Wednesday, May 17, 2006

On the Code (1)

The code? Of course I mean The Da Vinci Code. As if there could be any other code. I’m going to shamelessly join the bandwagon created by the movie and the book — yes, did you know there’s a book? Of course you knew, only the high-browed toffs wouldn’t have heard of it, and you, dear reader are no high-browed toff, are you? — and post what I wrote about the book in mid-2004 (before there was A-A-A). And no, I still haven't finished Eco's book.


Let me begin with a quick précis of the book. The protagonist is a Harvard professor of symbology (study of symbols) who finds himself the prime suspect of the murder of the curator of the Louvre museum. The curator was murdered because he is privy to the secret of the Holy Grail — that Jesus married Mary Magdalene and their descendents survive to the modern day. The protagonist is assisted by the curator’s grand daughter.
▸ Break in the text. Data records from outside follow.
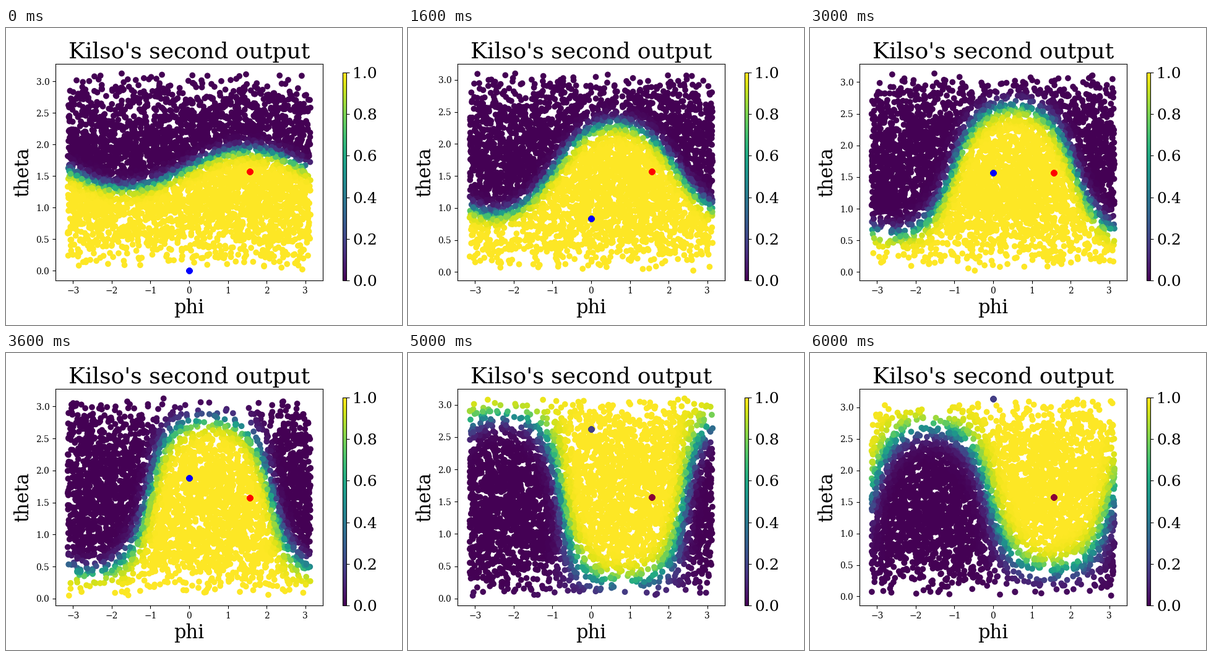
A matplotlib script for the animation above (6200 ms loop, 640 by 480 pixels).

```python
import numpy as np
import matplotlib.pyplot as plt
from matplotlib.animation import FuncAnimation
from matplotlib.cm import ScalarMappable

FRAMES, INTERVAL = 31, 200
POINTS = 4000
OVERDRAW = 50  # stacked markers give the dots their hard edge

plt.rcParams["font.family"] = "DejaVu Serif"


def sample(step):
    """Random directions, uniform on the sphere."""
    rng = np.random.default_rng(100 + step)
    phi = rng.uniform(-np.pi, np.pi, POINTS)
    theta = np.arccos(rng.uniform(-1, 1, POINTS))
    return phi, theta


def output(s, phi, theta):
    """Sigmoid across a plane whose normal swings from the north pole to the south."""
    tilt = 0.3 + 1.7 * s - 0.14 * np.sin(2 * np.pi * s**2.2)
    azimuth = 0.53 + 0.97 * abs(2 * s - 1)**3
    sharpness = 21 - 10 * s
    bias = 1.1 - 0.7 * s
    along = (np.cos(tilt) * np.cos(theta)
             + np.sin(tilt) * np.sin(theta) * np.cos(phi - azimuth))
    return 1 / (1 + np.exp(-sharpness * along - bias))


def stack(phi, theta):
    return np.tile([phi, theta], (OVERDRAW, 1))


fig, ax = plt.subplots(figsize=(6.4, 4.8), dpi=100)
fig.subplots_adjust(left=0.125, right=0.8, bottom=0.15, top=0.88)

cloud = ax.scatter(np.zeros(POINTS), np.zeros(POINTS), c=np.zeros(POINTS),
                   cmap="viridis", vmin=0, vmax=1)
red = ax.scatter(*stack(np.pi / 2, np.pi / 2).T, c="red")
blue = ax.scatter(*stack(0, 0).T, c="blue")

ax.set_title("Kilso's second output", fontsize=26)
ax.set_xlabel("phi", fontsize=22)
ax.set_ylabel("theta", fontsize=22)
ax.set_xlim(-1.1 * np.pi, 1.1 * np.pi)
ax.set_xticks(range(-3, 4))
ax.set_yticks(np.arange(0, 3.1, 0.5))

cax = fig.add_axes([0.85, 0.15, 0.01, 0.7])
bar = fig.colorbar(ScalarMappable(cmap="viridis"), cax=cax,
                   ticks=np.linspace(0, 1, 6))
bar.ax.tick_params(labelsize=18)


def update(step):
    s = step / (FRAMES - 1)
    phi, theta = sample(step)
    cloud.set_offsets(np.column_stack([phi, theta]))
    cloud.set_array(output(s, phi, theta))

    pole = np.pi * s
    blue.set_offsets(stack(0, pole))
    late = s > 0.8
    red.set_color("#8a0038" if late else "red")
    blue.set_color("#433e85" if late else "blue")

    low, high = min(theta.min(), pole), max(theta.max(), pole)
    margin = 0.05 * (high - low)
    ax.set_ylim(low - margin, high + margin)
    return cloud, red, blue


anim = FuncAnimation(fig, update, frames=FRAMES, interval=INTERVAL,
                     init_func=lambda: update(0), repeat=True, repeat_delay=0)
plt.show()
```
Other interested parties include an eccentric British historian, a persistent French police officer, and an ultra Catholic sect. And the clue to the secret, of the Grail as well as whodunit, can be found in Leonardo Da Vinci’s work — hence the name.
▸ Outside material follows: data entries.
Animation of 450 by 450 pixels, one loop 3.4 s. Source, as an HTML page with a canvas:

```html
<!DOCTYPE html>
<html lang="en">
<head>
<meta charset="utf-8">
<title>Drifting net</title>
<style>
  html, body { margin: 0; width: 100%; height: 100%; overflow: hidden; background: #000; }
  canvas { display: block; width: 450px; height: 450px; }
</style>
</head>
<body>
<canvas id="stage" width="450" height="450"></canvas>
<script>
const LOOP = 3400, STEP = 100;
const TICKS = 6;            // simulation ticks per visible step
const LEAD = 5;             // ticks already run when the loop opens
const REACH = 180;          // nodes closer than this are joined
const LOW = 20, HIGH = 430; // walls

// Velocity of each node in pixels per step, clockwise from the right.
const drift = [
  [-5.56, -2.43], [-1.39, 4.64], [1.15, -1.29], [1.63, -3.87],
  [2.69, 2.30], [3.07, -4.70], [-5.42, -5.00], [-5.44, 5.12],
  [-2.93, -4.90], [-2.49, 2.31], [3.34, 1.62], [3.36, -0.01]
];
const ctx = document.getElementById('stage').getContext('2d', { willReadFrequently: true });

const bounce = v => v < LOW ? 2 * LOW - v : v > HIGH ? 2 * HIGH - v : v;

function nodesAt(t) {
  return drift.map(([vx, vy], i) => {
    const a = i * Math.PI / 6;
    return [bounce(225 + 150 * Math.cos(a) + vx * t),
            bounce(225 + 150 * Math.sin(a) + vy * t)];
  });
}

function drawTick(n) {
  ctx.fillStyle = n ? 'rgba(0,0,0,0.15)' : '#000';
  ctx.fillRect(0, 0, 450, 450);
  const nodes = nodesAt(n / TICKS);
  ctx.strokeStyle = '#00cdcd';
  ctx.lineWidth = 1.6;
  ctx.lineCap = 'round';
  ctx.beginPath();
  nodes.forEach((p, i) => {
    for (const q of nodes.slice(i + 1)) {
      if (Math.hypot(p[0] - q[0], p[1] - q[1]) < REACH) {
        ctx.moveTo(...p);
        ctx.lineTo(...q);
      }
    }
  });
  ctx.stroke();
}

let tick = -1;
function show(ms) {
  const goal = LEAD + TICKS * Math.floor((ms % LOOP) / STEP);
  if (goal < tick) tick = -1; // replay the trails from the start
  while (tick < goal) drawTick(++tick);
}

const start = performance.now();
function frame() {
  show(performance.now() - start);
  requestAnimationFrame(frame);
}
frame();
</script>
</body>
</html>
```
The book abounds with these clues. For instance, the Star of David apparently symbolises the yin and the yang in perfect harmony. Or the Fibonacci sequence, the sequence of numbers 2, 3, 5, 8…. where each number is the sum of the 2 numbers preceding it, and the ratio of each number to its preceding one is the inverse of the ratio plus one, and this ratio approaches 1.61 as the sequence approaches infinity, and this limit, phi, is abundant in nature (it’s the ratio of your height from head to toe to your navel’s height), so abundant indeed that the ancients called it the divine number. Now these are nice trivia to know, I guess to impress girls in parties. Well, I think so anyway, but I digress. Back to the book.

Some of the things discussed in the book are true (the Fibonacci sequence for instance). Others I’m not so sure about: google suggests conflicting stories about the Priory of Sion or the Templar Knights. And I definitely don’t know enough about the early Christian history to have a view on what Jesus really did or did not do in the 1st century. Jesus being intimate with Mary Magdalene is not a particularly new idea: Scorcese did a movie on that theme. There are more interesting twists on Jesus: Bulgakov had Jesus as Pontius Pilate’s herbalist, Charles McCarry has him being a Roman agent provocateur, and then there is always Life of Brian.
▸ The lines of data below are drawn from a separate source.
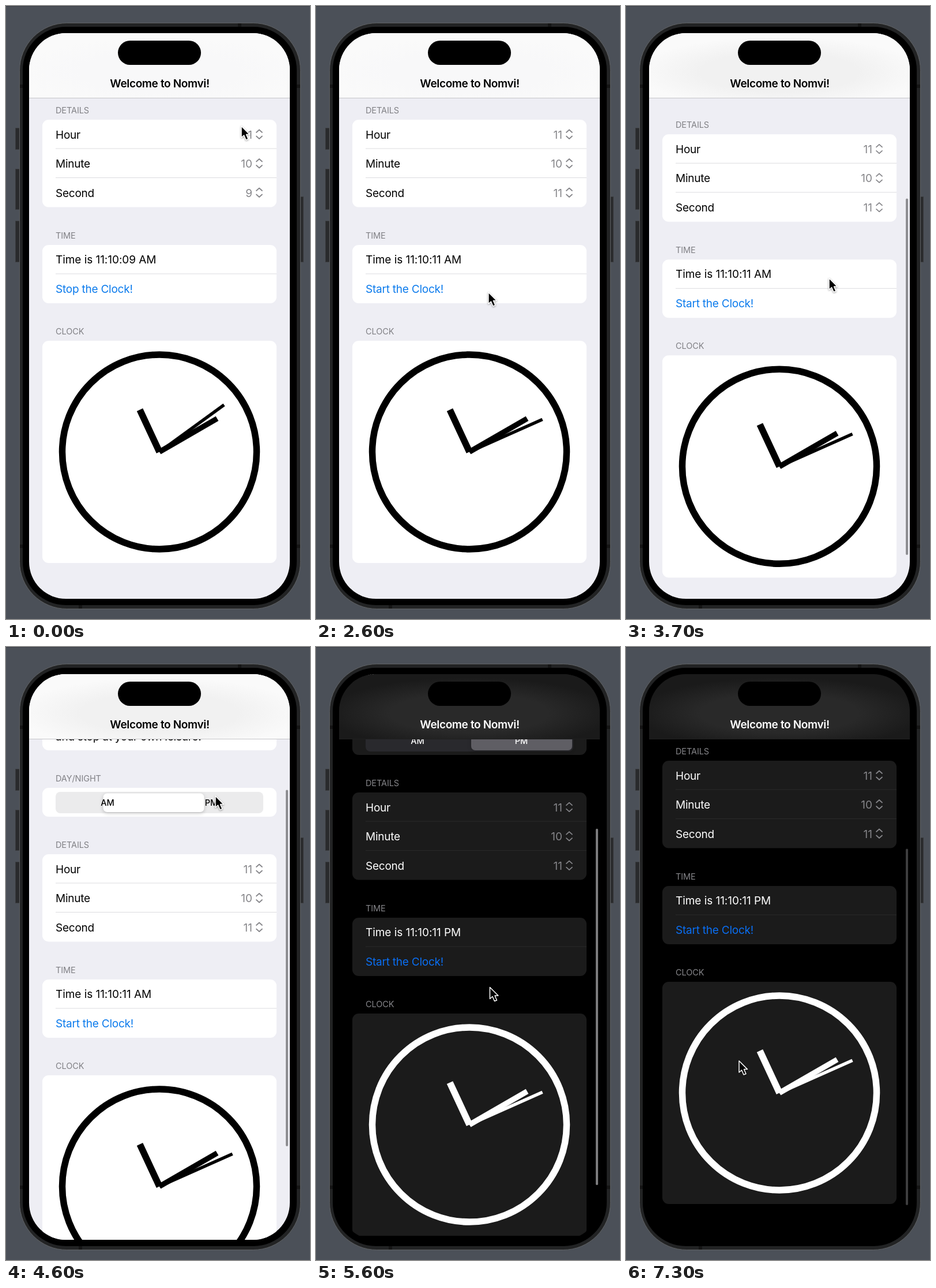
An HTML page that plays this animation: 527x1062 px, repeating every 7400 ms.

```html
<!DOCTYPE html>
<html lang="en">
<head>
<meta charset="utf-8">
<title>Clock demo</title>
<style>
  html, body { margin: 0; width: 100%; height: 100%; overflow: hidden; background: #4b5058; }
  svg {
    display: block; width: 527px; height: 1062px;
    font: 19px Inter, "Liberation Sans", sans-serif; letter-spacing: -.23px;
    --bg: #eeeef4; --card: #fff; --ink: #000; --line: #dcdcdf; --head: #808085; --value: #858589;
    --link: #0a7aec; --track: #ebebec; --thumb: #fff; --bar: #8e8e92;
    --navMid: #f8f8f9; --navRim: #fafafa; --edge: #c6c6c9;
  }
  svg.scrolled { --navMid: #f1f1f1; }
  svg.dark {
    --bg: #000; --card: #1b1b1b; --ink: #fff; --line: #2a2a2b; --head: #86868a;
    --link: #0a6ff4; --track: #29292d; --thumb: #5f5e64; --bar: #7c7c7e;
    --navMid: #292929; --navRim: #1a1a1a; --edge: #202020;
  }
  text { fill: var(--ink); white-space: pre; }
  .head { font-size: 14.5px; letter-spacing: -.1px; fill: var(--head); }
  .value { fill: var(--value); text-anchor: end; letter-spacing: 0; }
  .seg { font-size: 14.5px; font-weight: 500; text-anchor: middle; letter-spacing: 0; }
  .card { fill: var(--card); }
  .line { stroke: var(--line); }
  .chevron { fill: none; stroke: var(--value); stroke-width: 1.7; stroke-linecap: round; stroke-linejoin: round; }
  .clock { fill: none; stroke: var(--ink); }
  #time { letter-spacing: -.05px; }
  #link { fill: var(--link); }
  #title { font-weight: 600; text-anchor: middle; letter-spacing: -.35px; }
  #thumb { fill: var(--thumb); filter: drop-shadow(0 2px 3px #0003); }
  #cursor { filter: drop-shadow(0 1.5px 1.5px #0006); }
</style>
</head>
<body>
<svg id="stage" viewBox="0 0 527 1062">
  <defs>
    <clipPath id="screen"><rect x="40" y="47" width="452" height="980" rx="64"/></clipPath>
    <radialGradient id="nav" cy=".6" r=".55">
      <stop offset=".55" style="stop-color:var(--navMid)"/>
      <stop offset="1" style="stop-color:var(--navRim)"/>
    </radialGradient>
  </defs>

  <path d="M0 .5H527" stroke="#3b3f46"/>
  <path d="M16.500 211.500h7v37h-7zM16.500 282.500h7v70h-7zM16.500 372.500h7v71h-7zM510.500 330.500h5v113h-5z"
        fill="#292a2c" stroke="#3b3c3f"/>
  <rect x="23.500" y="29.500" width="487" height="1015" rx="82" fill="#222324" stroke="#606264"/>
  <path d="M402 33h6M126 1041h6M24 139h6M24 936h6M504 139h6M504 936h6" stroke="#151515" stroke-width="6"/>
  <rect x="29" y="36" width="475" height="1002" rx="75"/>

  <g clip-path="url(#screen)">
    <rect x="40" y="47" width="452" height="980" fill="var(--bg)"/>
    <g id="page">
      <rect class="card" x="63" y="-120" width="406" height="137" rx="11"/>
      <text x="86" y="0">and stop at your own leisure.</text>
      <text class="head" x="86" y="71">DAY/NIGHT</text>
      <rect class="card" x="63" y="82" width="406" height="50" rx="11"/>
      <rect x="86" y="89" width="360" height="37" rx="8" fill="var(--track)"/>
      <rect id="thumb" y="91.500" width="175" height="32.500" rx="7"/>
      <text class="seg" x="176" y="113">AM</text>
      <text class="seg" x="356" y="113">PM</text>

      <text class="head" x="86" y="186">DETAILS</text>
      <rect class="card" x="63" y="197" width="406" height="151.500" rx="11"/>
      <g id="rows"></g>

      <text class="head" x="86" y="403">TIME</text>
      <rect class="card" x="63" y="414" width="406" height="101" rx="11"/>
      <path class="line" d="M86 464H469"/>
      <text id="time" x="86" y="446"></text>
      <text id="link" x="86" y="497"></text>

      <text class="head" x="86" y="569">CLOCK</text>
      <rect class="card" x="63" y="580" width="406" height="385" rx="11"/>
      <g class="clock" transform="translate(266 772.500)">
        <circle r="168.500" stroke-width="11.500"/>
        <path d="M0 0V-80.500" stroke-width="11.500" transform="rotate(-25)"/>
        <path d="M0 0V-115.500" stroke-width="9.500" transform="rotate(60)"/>
        <path id="secondHand" d="M0 0V-138.500" stroke-width="5.500"/>
      </g>
    </g>
    <rect id="bar" x="485" width="4" rx="2" fill="var(--bar)"/>
    <rect x="40" y="47" width="452" height="112.500" fill="url(#nav)"/>
    <path d="M40 159.500H492" stroke="var(--edge)"/>
    <text id="title" x="266.500" y="140.500">Welcome to Nomvi!</text>
    <rect x="194" y="60" width="144" height="42" rx="21"/>
  </g>

  <path id="cursor" d="M0 0V20L4.500 16L8 24L12 22.500L8.600 14.600H14.500Z"
        stroke="#fff" stroke-width="1.500" stroke-linejoin="round"/>
</svg>
<script>
const LOOP = 7400, STEP = 100, SCROLL = 162;
const el = id => document.getElementById(id);

const linear = u => u;
const smooth = u => u * u * (3 - 2 * u);
// Ends with a slight overshoot, like a flicked list
const bounce = u => 1 + 1.78 * (u - 1) ** 3 + .78 * (u - 1) ** 2;

// Progress from 0 to 1 between two times
const ramp = (t, from, to, ease = linear) => ease(Math.min(1, Math.max(0, (t - from) / (to - from))));

// Where the pointer rests or turns: time, x, y
const stops = [
  [0, 408, 208], [850, 168, 573], [1500, 180, 482], [2200, 180, 482], [2900, 376, 505], [3500, 350, 403],
  [3900, 354, 540], [4400, 363, 258], [4600, 363, 258], [5400, 303, 640], [6000, 297, 445], [6600, 196, 717]
];

function pointer(t) {
  let [start, x, y] = stops[0];
  for (const [end, nextX, nextY] of stops.slice(1)) {
    const u = ramp(t, start, end, smooth);
    x += (nextX - x) * u;
    y += (nextY - y) * u;
    if (t < end) break;
    start = end;
  }
  return [x, y];
}

el("rows").innerHTML = ["Hour", "Minute", "Second"].map((name, i) => `
  <g transform="translate(0 ${i * 50.5})">
    ${i ? '<path class="line" d="M86 196.500H469"/>' : ""}
    <text x="86" y="229.500">${name}</text>
    <text class="value" id="${name}" x="427" y="229.500"></text>
    <path class="chevron" d="M434 219l5-4.500l5 4.500M434 225.500l5 4.500l5-4.500"/>
  </g>`).join("");
el("Hour").textContent = 11;
el("Minute").textContent = 10;

function draw(t) {
  const second = Math.min(11, 9 + Math.floor((t + 100) / 1000));
  const dark = t >= 4700;
  const scroll = SCROLL * (ramp(t, 3500, 4300, smooth) - ramp(t, 5400, 6250, bounce));

  el("stage").classList.toggle("dark", dark);
  el("stage").classList.toggle("scrolled", scroll > 20);
  el("Second").textContent = second;
  el("time").textContent = `Time is 11:10:${String(second).padStart(2, "0")} ${dark ? "PM" : "AM"}`;
  el("link").textContent = `${t < 2200 ? "Stop" : "Start"} the Clock!`;
  el("secondHand").setAttribute("transform", `rotate(${second * 6})`);
  el("page").setAttribute("transform", `translate(0 ${scroll})`);
  el("thumb").setAttribute("x", 87 + 182 * ramp(t, 4500, 4715, smooth));
  el("cursor").setAttribute("transform", `translate(${pointer(t)})`);

  // The bar shrinks against its end while the page overshoots
  const top = 349.5 - scroll * (scroll > 0 ? .63 : 1);
  const shown = ramp(t, 3500, 3600) - ramp(t, 4700, 5000) + ramp(t, 5400, 5500) - .5 * ramp(t, 7200, 7300);
  el("bar").setAttribute("y", top);
  el("bar").setAttribute("height", Math.min(617.5, 967 - top));
  el("bar").setAttribute("opacity", shown);
}

const start = performance.now();
function frame() {
  const t = (performance.now() - start) % LOOP;
  draw(Math.floor(t / STEP) * STEP);
  requestAnimationFrame(frame);
}
frame();
</script>
</body>
</html>
```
But all this is beside the point as this is not a book on the origin of Christianity or a meditation on the meaning of it all. The Economist says it’s no Foucault’s Pendulum. And that it is not. Whereas that book I failed to finish despite half a dozen attempts over the past few years, this book was read within a weekend.

And that is because it’s a ripping yarn. Sure, the characters are two dimensional, but that’s alright, because you want to see whodunit. In fact, the characters are made for movie — the protagonist is described as resembling Harrison Ford. It’s a good action-adventure book. Action-adventure book? Yes, as in a book that you’d want to watch in the big screen. It’s a page turner. Short, sharp sentences, and crisp, if somewhat wooden dialogues. But, once again, you don’t care, because, yes, you want to know whodunit.

It’s a formula book, but it’s a formula that works. How? I think that a murder mystery stands or falls on this: can you figure out whodunit half way through the yarn? If you can, then it’s crap. Can you in this one? Well, I thought I knew who the bad guy was fairly early on. But then I wasn’t so sure. Then, just about when I was convinced it’s not who I think it is, bang! Mr Brown keeps you guessing, and thus, the book works. In that respect, it’s right up there with the best of Crichton, Forsythe or Harris.